● EXERCISE DESCRIPTION: The expected output is each line below containing "sans", copied in full.

● EXCERPTED DATA:
========

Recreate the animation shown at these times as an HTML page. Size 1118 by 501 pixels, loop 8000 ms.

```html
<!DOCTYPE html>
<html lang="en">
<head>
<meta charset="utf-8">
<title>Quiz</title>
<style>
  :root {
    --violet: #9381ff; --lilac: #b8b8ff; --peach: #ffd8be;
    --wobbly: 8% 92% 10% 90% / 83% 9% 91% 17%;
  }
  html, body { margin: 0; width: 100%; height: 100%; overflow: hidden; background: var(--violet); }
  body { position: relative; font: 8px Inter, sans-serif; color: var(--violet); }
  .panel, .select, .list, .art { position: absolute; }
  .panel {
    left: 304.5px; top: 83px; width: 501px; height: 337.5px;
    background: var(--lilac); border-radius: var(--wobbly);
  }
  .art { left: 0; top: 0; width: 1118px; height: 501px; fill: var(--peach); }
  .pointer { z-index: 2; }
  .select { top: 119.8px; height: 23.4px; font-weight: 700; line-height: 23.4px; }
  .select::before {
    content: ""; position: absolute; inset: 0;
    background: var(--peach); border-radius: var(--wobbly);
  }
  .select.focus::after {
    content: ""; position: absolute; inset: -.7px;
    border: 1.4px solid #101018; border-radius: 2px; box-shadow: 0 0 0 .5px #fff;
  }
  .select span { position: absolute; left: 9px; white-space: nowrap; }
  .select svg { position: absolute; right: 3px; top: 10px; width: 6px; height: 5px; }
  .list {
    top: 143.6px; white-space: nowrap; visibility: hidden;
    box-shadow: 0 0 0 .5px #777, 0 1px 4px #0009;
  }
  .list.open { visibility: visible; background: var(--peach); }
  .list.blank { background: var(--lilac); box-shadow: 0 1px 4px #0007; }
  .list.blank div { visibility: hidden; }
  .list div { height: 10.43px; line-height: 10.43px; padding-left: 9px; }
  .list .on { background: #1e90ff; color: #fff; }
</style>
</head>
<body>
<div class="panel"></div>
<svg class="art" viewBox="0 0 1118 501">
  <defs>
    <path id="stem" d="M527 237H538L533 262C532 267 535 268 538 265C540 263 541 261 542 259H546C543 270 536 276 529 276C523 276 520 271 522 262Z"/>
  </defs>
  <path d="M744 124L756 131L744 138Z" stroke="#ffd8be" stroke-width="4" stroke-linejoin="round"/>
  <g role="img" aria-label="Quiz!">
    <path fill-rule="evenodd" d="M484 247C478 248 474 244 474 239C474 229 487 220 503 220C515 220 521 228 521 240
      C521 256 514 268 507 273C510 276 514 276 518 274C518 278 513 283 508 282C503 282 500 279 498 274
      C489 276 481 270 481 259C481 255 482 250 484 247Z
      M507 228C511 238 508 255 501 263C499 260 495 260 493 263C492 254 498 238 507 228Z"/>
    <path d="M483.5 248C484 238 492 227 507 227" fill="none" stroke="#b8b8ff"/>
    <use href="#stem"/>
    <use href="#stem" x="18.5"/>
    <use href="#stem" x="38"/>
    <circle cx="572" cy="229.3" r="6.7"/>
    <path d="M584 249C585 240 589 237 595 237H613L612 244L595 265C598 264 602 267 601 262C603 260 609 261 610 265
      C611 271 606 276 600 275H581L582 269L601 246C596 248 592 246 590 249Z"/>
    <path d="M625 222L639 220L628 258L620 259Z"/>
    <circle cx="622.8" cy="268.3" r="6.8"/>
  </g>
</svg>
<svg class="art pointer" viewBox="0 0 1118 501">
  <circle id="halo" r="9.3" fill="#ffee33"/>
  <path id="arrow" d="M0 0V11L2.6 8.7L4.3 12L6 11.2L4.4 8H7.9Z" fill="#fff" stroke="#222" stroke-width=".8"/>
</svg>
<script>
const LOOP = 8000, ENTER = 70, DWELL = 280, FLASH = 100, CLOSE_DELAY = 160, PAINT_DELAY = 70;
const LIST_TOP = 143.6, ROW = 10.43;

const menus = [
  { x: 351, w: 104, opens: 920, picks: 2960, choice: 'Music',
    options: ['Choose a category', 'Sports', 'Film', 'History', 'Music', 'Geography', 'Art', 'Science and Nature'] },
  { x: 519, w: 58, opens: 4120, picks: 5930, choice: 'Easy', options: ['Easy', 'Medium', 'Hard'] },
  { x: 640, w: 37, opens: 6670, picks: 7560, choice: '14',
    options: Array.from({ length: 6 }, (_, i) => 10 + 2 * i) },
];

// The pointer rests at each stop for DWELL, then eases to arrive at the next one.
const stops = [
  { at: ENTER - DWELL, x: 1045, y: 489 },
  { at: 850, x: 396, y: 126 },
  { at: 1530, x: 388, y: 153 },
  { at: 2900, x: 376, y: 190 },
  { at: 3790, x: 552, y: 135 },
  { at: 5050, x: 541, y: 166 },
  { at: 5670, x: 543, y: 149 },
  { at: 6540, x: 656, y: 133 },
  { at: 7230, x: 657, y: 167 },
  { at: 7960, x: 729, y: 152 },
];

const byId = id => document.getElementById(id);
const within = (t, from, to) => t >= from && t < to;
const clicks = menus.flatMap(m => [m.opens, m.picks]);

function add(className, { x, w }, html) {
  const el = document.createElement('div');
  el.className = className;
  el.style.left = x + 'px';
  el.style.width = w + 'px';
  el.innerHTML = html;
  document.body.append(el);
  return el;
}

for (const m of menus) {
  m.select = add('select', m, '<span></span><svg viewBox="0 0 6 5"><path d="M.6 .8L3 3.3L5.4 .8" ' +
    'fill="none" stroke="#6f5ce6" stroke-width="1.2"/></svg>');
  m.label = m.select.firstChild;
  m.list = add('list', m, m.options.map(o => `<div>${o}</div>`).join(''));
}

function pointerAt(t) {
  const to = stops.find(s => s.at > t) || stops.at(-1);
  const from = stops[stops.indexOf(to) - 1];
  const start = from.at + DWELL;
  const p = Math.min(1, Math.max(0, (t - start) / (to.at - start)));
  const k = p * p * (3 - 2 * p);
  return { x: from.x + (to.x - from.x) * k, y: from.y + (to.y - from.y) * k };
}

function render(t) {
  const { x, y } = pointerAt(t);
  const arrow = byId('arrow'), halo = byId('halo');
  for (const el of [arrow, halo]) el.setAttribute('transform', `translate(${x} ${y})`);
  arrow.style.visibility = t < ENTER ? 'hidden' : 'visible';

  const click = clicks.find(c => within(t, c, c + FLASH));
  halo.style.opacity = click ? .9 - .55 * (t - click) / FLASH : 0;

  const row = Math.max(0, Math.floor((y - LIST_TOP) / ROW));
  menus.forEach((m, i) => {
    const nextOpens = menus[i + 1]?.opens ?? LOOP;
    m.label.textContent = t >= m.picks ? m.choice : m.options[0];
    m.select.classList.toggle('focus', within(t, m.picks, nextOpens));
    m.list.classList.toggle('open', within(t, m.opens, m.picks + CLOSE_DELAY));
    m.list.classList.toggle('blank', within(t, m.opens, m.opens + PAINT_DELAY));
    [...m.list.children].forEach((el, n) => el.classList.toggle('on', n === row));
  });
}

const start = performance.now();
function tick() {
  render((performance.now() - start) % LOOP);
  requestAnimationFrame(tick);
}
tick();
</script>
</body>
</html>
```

========

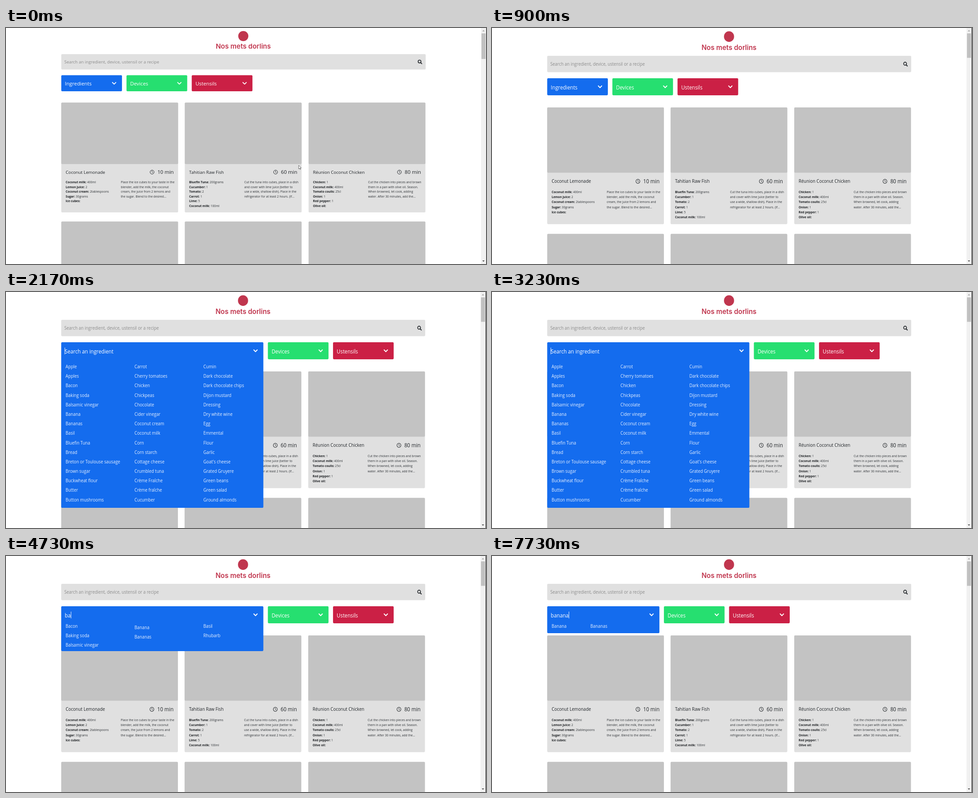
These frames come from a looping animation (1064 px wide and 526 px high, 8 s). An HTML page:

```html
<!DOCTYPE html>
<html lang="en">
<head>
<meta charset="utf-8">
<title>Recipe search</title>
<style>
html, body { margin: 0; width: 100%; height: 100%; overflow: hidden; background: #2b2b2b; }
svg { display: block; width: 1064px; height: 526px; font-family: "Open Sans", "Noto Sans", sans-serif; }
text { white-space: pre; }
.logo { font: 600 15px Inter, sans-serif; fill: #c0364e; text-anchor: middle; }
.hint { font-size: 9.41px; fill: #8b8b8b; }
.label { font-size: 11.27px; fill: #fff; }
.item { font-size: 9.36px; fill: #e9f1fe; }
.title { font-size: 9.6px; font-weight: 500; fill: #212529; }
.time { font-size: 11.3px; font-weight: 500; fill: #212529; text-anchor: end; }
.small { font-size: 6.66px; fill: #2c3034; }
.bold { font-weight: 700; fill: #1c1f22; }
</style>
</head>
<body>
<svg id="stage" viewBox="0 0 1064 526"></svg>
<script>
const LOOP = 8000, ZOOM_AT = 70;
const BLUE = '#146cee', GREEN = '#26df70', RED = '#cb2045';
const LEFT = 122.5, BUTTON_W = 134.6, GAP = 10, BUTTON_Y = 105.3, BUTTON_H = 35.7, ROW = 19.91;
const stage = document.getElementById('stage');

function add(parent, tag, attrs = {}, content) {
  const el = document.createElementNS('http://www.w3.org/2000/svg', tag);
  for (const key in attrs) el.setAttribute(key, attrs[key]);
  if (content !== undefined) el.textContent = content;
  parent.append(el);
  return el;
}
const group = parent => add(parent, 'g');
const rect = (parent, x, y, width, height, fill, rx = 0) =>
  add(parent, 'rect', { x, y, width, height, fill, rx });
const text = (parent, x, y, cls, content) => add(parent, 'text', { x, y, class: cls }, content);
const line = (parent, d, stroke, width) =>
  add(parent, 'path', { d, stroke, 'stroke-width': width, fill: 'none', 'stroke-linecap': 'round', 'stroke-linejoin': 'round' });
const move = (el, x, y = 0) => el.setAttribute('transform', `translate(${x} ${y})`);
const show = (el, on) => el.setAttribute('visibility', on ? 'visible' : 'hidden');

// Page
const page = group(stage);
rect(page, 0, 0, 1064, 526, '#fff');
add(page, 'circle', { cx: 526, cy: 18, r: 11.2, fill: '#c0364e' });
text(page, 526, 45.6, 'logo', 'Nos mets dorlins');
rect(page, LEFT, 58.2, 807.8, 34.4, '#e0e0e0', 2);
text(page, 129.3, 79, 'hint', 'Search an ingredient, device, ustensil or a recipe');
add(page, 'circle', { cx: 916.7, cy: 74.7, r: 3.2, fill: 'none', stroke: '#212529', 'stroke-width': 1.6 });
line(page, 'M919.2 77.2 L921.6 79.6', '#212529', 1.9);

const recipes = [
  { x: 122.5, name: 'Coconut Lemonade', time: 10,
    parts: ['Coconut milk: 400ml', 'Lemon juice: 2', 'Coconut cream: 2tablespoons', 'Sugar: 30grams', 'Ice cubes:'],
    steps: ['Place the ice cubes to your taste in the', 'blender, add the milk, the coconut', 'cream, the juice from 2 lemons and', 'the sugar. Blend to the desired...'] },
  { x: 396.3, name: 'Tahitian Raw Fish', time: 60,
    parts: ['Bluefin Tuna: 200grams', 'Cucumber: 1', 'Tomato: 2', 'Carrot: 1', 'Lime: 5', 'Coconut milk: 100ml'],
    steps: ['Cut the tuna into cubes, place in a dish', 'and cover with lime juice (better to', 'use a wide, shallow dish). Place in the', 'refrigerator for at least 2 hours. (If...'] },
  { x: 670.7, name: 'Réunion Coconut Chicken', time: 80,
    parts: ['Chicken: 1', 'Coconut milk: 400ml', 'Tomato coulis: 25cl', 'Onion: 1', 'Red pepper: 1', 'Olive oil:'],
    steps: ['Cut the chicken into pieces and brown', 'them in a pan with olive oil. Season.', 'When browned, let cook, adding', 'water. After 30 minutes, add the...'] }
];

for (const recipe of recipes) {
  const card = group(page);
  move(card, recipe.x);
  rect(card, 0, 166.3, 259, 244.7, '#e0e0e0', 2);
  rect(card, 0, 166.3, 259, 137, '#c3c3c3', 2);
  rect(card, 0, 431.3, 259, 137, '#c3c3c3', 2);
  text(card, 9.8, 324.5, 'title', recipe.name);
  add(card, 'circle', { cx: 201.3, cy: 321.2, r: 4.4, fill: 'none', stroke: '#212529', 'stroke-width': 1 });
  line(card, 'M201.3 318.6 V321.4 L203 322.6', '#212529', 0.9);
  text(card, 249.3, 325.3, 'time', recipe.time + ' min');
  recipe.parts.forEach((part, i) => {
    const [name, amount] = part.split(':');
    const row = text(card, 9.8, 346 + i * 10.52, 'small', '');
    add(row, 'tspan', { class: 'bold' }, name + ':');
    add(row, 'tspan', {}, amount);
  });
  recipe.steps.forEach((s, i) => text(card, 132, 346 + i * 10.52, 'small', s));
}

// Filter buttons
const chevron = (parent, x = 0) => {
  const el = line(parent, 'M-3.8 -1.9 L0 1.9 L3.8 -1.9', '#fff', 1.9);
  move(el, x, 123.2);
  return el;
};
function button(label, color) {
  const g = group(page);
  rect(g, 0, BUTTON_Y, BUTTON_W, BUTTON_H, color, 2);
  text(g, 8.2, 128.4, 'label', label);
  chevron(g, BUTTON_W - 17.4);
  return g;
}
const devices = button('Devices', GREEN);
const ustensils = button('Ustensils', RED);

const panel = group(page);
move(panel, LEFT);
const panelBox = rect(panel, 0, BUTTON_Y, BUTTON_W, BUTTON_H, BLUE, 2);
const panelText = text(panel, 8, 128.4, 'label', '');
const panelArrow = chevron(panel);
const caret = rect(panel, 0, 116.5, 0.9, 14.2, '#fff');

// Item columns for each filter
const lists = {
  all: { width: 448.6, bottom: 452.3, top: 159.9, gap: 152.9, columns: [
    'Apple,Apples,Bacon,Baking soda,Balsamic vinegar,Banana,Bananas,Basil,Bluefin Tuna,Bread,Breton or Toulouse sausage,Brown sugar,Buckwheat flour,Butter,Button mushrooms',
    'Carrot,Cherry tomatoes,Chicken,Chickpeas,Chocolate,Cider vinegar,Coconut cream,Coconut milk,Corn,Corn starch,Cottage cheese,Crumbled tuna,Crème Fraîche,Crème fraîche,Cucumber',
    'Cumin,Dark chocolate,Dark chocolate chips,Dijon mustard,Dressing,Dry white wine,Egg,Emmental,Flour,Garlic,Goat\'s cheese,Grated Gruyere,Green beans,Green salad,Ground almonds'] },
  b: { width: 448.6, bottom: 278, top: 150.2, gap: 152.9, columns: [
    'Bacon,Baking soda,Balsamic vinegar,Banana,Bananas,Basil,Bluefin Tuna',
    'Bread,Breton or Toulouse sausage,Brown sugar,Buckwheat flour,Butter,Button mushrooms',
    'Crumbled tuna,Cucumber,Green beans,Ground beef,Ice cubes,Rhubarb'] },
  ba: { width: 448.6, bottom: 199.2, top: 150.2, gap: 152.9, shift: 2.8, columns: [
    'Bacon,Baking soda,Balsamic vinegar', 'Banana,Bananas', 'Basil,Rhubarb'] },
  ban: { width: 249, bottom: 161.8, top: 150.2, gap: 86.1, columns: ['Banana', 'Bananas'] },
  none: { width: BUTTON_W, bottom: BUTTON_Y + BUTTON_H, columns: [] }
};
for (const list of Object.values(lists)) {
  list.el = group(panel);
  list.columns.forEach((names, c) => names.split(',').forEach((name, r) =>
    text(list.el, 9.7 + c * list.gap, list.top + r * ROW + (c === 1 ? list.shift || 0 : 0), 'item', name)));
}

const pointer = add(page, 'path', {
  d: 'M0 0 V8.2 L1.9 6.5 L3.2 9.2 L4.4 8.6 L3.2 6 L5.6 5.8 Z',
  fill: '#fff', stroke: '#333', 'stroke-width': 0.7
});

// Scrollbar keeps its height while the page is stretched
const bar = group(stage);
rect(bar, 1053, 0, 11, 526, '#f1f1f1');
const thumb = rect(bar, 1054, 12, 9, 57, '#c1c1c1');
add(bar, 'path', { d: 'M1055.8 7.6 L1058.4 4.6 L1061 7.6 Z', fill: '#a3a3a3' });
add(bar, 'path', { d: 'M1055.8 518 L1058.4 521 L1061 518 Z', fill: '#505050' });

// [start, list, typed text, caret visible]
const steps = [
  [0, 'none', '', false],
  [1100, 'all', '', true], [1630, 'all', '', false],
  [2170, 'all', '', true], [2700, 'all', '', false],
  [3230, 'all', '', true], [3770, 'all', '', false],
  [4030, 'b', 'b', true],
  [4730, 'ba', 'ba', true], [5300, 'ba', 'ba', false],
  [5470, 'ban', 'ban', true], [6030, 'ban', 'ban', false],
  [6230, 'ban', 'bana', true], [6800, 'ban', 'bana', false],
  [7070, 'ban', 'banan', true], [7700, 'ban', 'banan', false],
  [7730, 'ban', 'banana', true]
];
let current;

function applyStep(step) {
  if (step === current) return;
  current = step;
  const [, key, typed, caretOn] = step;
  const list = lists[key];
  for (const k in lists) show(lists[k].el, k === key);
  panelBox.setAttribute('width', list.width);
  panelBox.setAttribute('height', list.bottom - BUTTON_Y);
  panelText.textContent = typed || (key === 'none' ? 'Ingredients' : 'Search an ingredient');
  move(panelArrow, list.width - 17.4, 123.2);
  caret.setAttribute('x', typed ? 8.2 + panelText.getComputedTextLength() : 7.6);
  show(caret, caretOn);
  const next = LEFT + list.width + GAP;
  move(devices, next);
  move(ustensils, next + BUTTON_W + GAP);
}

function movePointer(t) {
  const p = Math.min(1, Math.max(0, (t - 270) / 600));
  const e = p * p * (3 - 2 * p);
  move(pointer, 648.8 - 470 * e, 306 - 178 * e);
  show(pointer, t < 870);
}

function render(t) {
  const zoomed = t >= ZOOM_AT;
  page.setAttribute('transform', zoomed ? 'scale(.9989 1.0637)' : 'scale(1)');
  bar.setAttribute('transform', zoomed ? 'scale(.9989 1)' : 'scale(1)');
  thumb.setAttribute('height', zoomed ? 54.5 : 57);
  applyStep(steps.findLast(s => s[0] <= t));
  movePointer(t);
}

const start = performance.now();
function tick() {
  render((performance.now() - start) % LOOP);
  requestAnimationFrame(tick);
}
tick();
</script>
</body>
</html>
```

========

● SOLUTION FOR THIS PROBLEM:
  body { position: relative; font: 8px Inter, sans-serif; color: var(--violet); }
svg { display: block; width: 1064px; height: 526px; font-family: "Open Sans", "Noto Sans", sans-serif; }
.logo { font: 600 15px Inter, sans-serif; fill: #c0364e; text-anchor: middle; }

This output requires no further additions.